But in the meantime, there are a couple of matters we should consider more closely.
First, we shouldn’t delude ourselves us into thinking there’s no problem simply because part of the explanation for the low full-time employment rate among psychologists is the large percentage of women in the field. Given that they comprise a majority of the field, women’s employment problems are psychology’s employment problems. As such, psychologists should be at the forefront of advocating for necessary and long overdue changes to American work culture – changes such as those highlighted recently in the New York Times by Anne-Marie Slaughter, president of New America and author of the forthcoming book, “Unfinished Business: Women Men Work Family.”
Second, there’s an argument to be made that there are just too many people with PhD’s in psychology, as in other fields. Indeed, the rate at which people enter the job market in psychology vastly outpaces the rate at which people leave the job market.
Figure 4 below shows a comparison between the number of new PhD’s in psychology each year and the number of doctoral level psychologists who retire each year.
Figure 4: Number of New PhD’s in Psychology Each Year vs. Annual Retirement Rate (1995 – 2013).
From 1995 to 2013, over 65,000 new psychologists entered the job market with a PhD. Meanwhile, over the same period of time, only 11,200 psychologists left the job market by retiring.
These numbers suggest it’s time for some frank discussion about the sustainability of the current model for training graduate students in psychology. Are we churning out so many PhD’s each year that the job market is now over-saturated?
Of course, this question is not only relevant to psychology.

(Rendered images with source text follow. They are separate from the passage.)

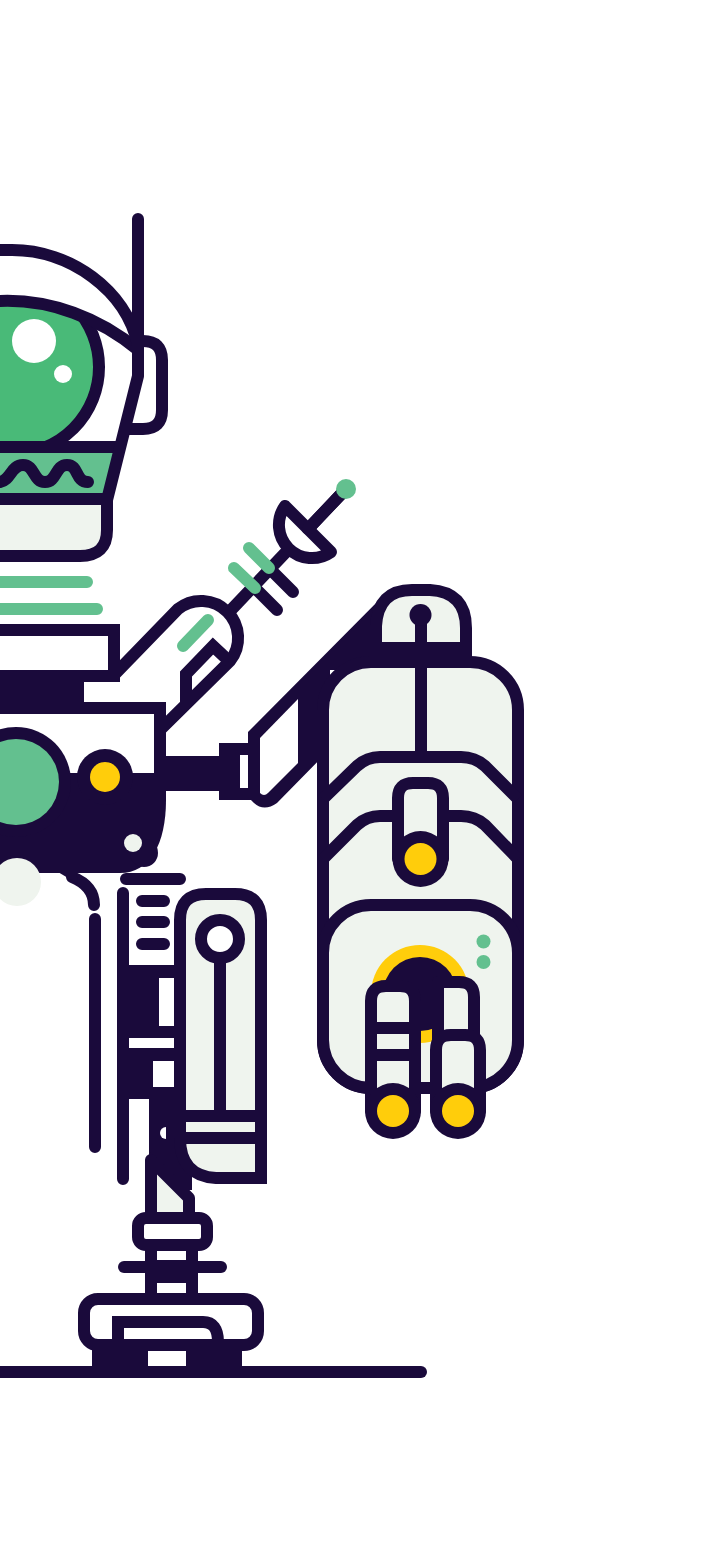
<!DOCTYPE html>
<html lang="en">
<head>
<meta charset="utf-8">
<title>Robot</title>
<style>
:root { --ink: #1a0a3b; --paper: #fff; --shell: #eff4ee; --mint: #63c08f; --green: #49ba78; --yellow: #ffcd0b; }
html, body { margin: 0; background: var(--paper); overflow: hidden; }
svg { display: block; width: 708px; height: 1568px; }
.line { fill: none; stroke: var(--ink); stroke-width: 12; stroke-linecap: round; stroke-linejoin: round; }
.butt { stroke-linecap: butt; }
.miter { stroke-linejoin: miter; }
.white { fill: var(--paper); }
.shell { fill: var(--shell); }
.ink { fill: var(--ink); }
.mint { fill: var(--mint); }
.yellow { fill: var(--yellow); }
.mint-line { fill: none; stroke: var(--mint); stroke-width: 12; stroke-linecap: round; }
</style>
</head>
<body>
<svg viewBox="0 0 708 1568" role="img" aria-label="Half of a line-art robot with an antenna, one heavy arm and a wheeled foot">
  <defs>
    <clipPath id="eye-opening"><path d="M-10 301H0C50 299 100 318 138 350V447H-10Z"/></clipPath>
    <g id="fingertip"><circle class="ink" r="28"/><circle class="yellow" r="16"/></g>
  </defs>

  <g id="leg">
    <path class="line" d="M126 879H180M123 893V1179M142 901H164M142 922H164M142 944H164M95 919V1147"/>
    <path class="line" d="M72 877Q94 886 94 905"/>
    <path class="ink" d="M58 872L76 870L78 884Z"/>
    <path class="ink" d="M123 965H186V1038H123ZM123 1048H186V1099H123ZM149 1094H186V1160H149Z"/>
    <path class="white" d="M159 978H174V1026H159ZM153 1061H174V1087H153Z"/>
    <path class="white" d="M166 1127A6 6 0 0 0 166 1139Z"/>
    <path class="ink" d="M149 1150H192V1190H186L160 1168Z"/>
    <path class="line shell" style="fill:var(--shell)" d="M151 1160L189 1198V1218H151Z"/>
    <path class="line miter" style="fill:var(--shell)" d="M261 1178H216Q180 1176 180 1138V920Q180 894 206 894H235Q261 894 261 920Z"/>
    <path class="line butt" d="M180 1116H261M180 1138H261M220 958V1116"/>
    <circle class="line" style="fill:var(--paper)" cx="220" cy="939" r="19"/>
  </g>

  <g id="foot">
    <path class="line butt" d="M151 1245V1300M192 1245V1300"/>
    <rect class="ink" x="151" y="1260" width="41" height="23"/>
    <path class="line" d="M124 1267H221"/>
    <rect class="line" style="fill:var(--paper)" x="138" y="1218" width="69" height="27" rx="8"/>
    <rect class="line" style="fill:var(--paper)" x="84" y="1299" width="174" height="46" rx="14"/>
    <path class="line butt miter" d="M118 1345V1322H203Q218 1322 218 1342"/>
    <path class="ink" d="M92 1340H148V1368H92ZM186 1340H242V1368H186Z"/>
    <path class="line" d="M-10 1372H421"/>
  </g>

  <g id="cannon">
    <path class="line" d="M232 609L345 490M269 568L293 592M255 588L277 610"/>
    <path class="mint-line" d="M249 548L269 568M234 568L255 588"/>
    <path class="line" style="fill:var(--paper)" d="M331 552A33 33 0 0 1 285 506Z"/>
    <path class="line" d="M308 529L345 490"/>
    <circle class="mint" cx="346" cy="489" r="10"/>
    <path class="line butt" style="fill:var(--paper)" d="M114 675L178 609A37 37 0 0 1 230 661L160 730"/>
    <path class="line butt miter" d="M186 704V674L213 646L229 661"/>
    <path class="mint-line" d="M183 646L208 620"/>
  </g>

  <g id="torso">
    <path class="line miter" style="fill:var(--paper)" d="M-10 708H160V790H-10Z" stroke-linejoin="round"/>
    <path class="ink" d="M-10 773H166V800C166 844 150 873 120 873H-10Z"/>
    <path class="ink" d="M-10 676H84V708H-10Z"/>
    <path class="line miter" style="fill:var(--paper)" d="M-10 630H114V676H-10Z"/>
    <circle class="ink" cx="16" cy="782" r="55"/><circle class="mint" cx="16" cy="782" r="43"/>
    <circle class="ink" cx="105" cy="777" r="28"/><circle class="yellow" cx="105" cy="777" r="15"/>
    <circle class="ink" cx="144" cy="853" r="14"/><circle class="shell" cx="133" cy="843" r="9"/>
    <circle class="shell" cx="17" cy="882" r="24"/>
  </g>

  <g id="head">
    <path class="mint-line" d="M-10 582H87M-10 609H97"/>
    <path class="line" style="fill:var(--paper)" d="M138 341H143Q162 341 162 360V410Q162 429 143 429H125"/>
    <path class="white" d="M-10 250H12C70 250 126 290 138 345V376L120 447H-10Z"/>
    <path class="mint" d="M-10 447H120L107 499H-10Z"/>
    <path class="shell" d="M-10 499H107V530Q107 556 80 556H-10Z"/>
    <g clip-path="url(#eye-opening)">
      <circle class="line" style="fill:var(--green)" cx="12" cy="367" r="87"/>
    </g>
    <circle class="white" cx="34" cy="341" r="22"/><circle class="white" cx="63" cy="374" r="9"/>
    <path class="line" d="M-10 301H0C50 299 100 318 138 350M-10 447H119M-10 499H107"/>
    <path class="line" d="M0 482C11 480 11 465 23 465S33 482 45 482S55 465 67 465S75 482 88 482"/>
    <path class="line" d="M-10 250H12C70 250 126 290 138 345V376L107 500V530Q107 556 80 556H-10M138 219V350"/>
  </g>

  <g id="arm">
    <path class="ink" d="M160 756H225V791H160ZM219 743H256V800H219Z"/>
    <rect class="white" x="240" y="755" width="8" height="33"/>
    <path class="ink" d="M248 732L385 594L410 590V670H330V749L277 803Q264 812 254 803L248 797Z"/>
    <path class="white" d="M260 738L298 699V763L268 793Q264 797 260 793Z"/>
    <path class="line butt" style="fill:var(--shell)" d="M376 656V626Q378 590 412 590H430Q466 592 466 628V656Z"/>
    <rect class="ink" x="370" y="642" width="102" height="22"/>
    <rect class="line" style="fill:var(--shell)" x="323" y="662" width="195" height="426" rx="48"/>
    <path class="line butt" d="M421 615V757"/>
    <circle class="ink" cx="420.5" cy="615" r="11"/>
    <path class="line butt" d="M323 799L357 766Q367 757 380 757H461Q475 757 485 766L518 799M323 859L357 825Q367 816 380 816H461Q475 816 485 825L518 859"/>
    <path class="line" style="fill:var(--shell)" d="M398 859V798Q398 783 413 783H428Q443 783 443 798V859Z"/>
    <use href="#fingertip" x="420.5" y="859"/>
    <rect class="line" style="fill:var(--shell)" x="323" y="905" width="195" height="183" rx="48"/>
    <circle class="mint" cx="483.5" cy="941.5" r="7"/><circle class="mint" cx="483.5" cy="962" r="7"/>
  </g>

  <g id="hand">
    <circle class="yellow" cx="420" cy="994" r="49"/>
    <circle class="ink" cx="420" cy="994" r="37"/>
    <path class="line" style="fill:var(--shell)" d="M438 1040V982H459Q474 982 474 997V1040Z"/>
    <path class="line" style="fill:var(--shell)" d="M371 1111V1001Q371 986 386 986H400Q415 986 415 1001V1111Z"/>
    <path class="line butt" d="M371 1028H415M371 1055H415"/>
    <path class="line" style="fill:var(--shell)" d="M436 1111V1050Q436 1035 451 1035H465Q480 1035 480 1050V1111Z"/>
    <use href="#fingertip" x="393" y="1111"/>
    <use href="#fingertip" x="458" y="1111"/>
  </g>
</svg>
</body>
</html>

Over the past several years, there has been a lot of attention focused on the dismal job market facing legal professionals, as well. Furthermore, several universities have recently attempted to address employment problems in the arts and humanities by scaling back the number of new PhD students they accept. Should graduate programs in psychology follow suit?
Although the idea to reduce the number of students in PhD programs is controversial and unpopular (particularly among university administrators and professors who depend on graduate students to conduct research), such action might turn out to be necessary given the increasingly competitive nature of today’s job market.
Brian Kurilla is a psychological scientist with a Ph.D. in cognitive psychology. You can follow Brian on Twitter @briankurilla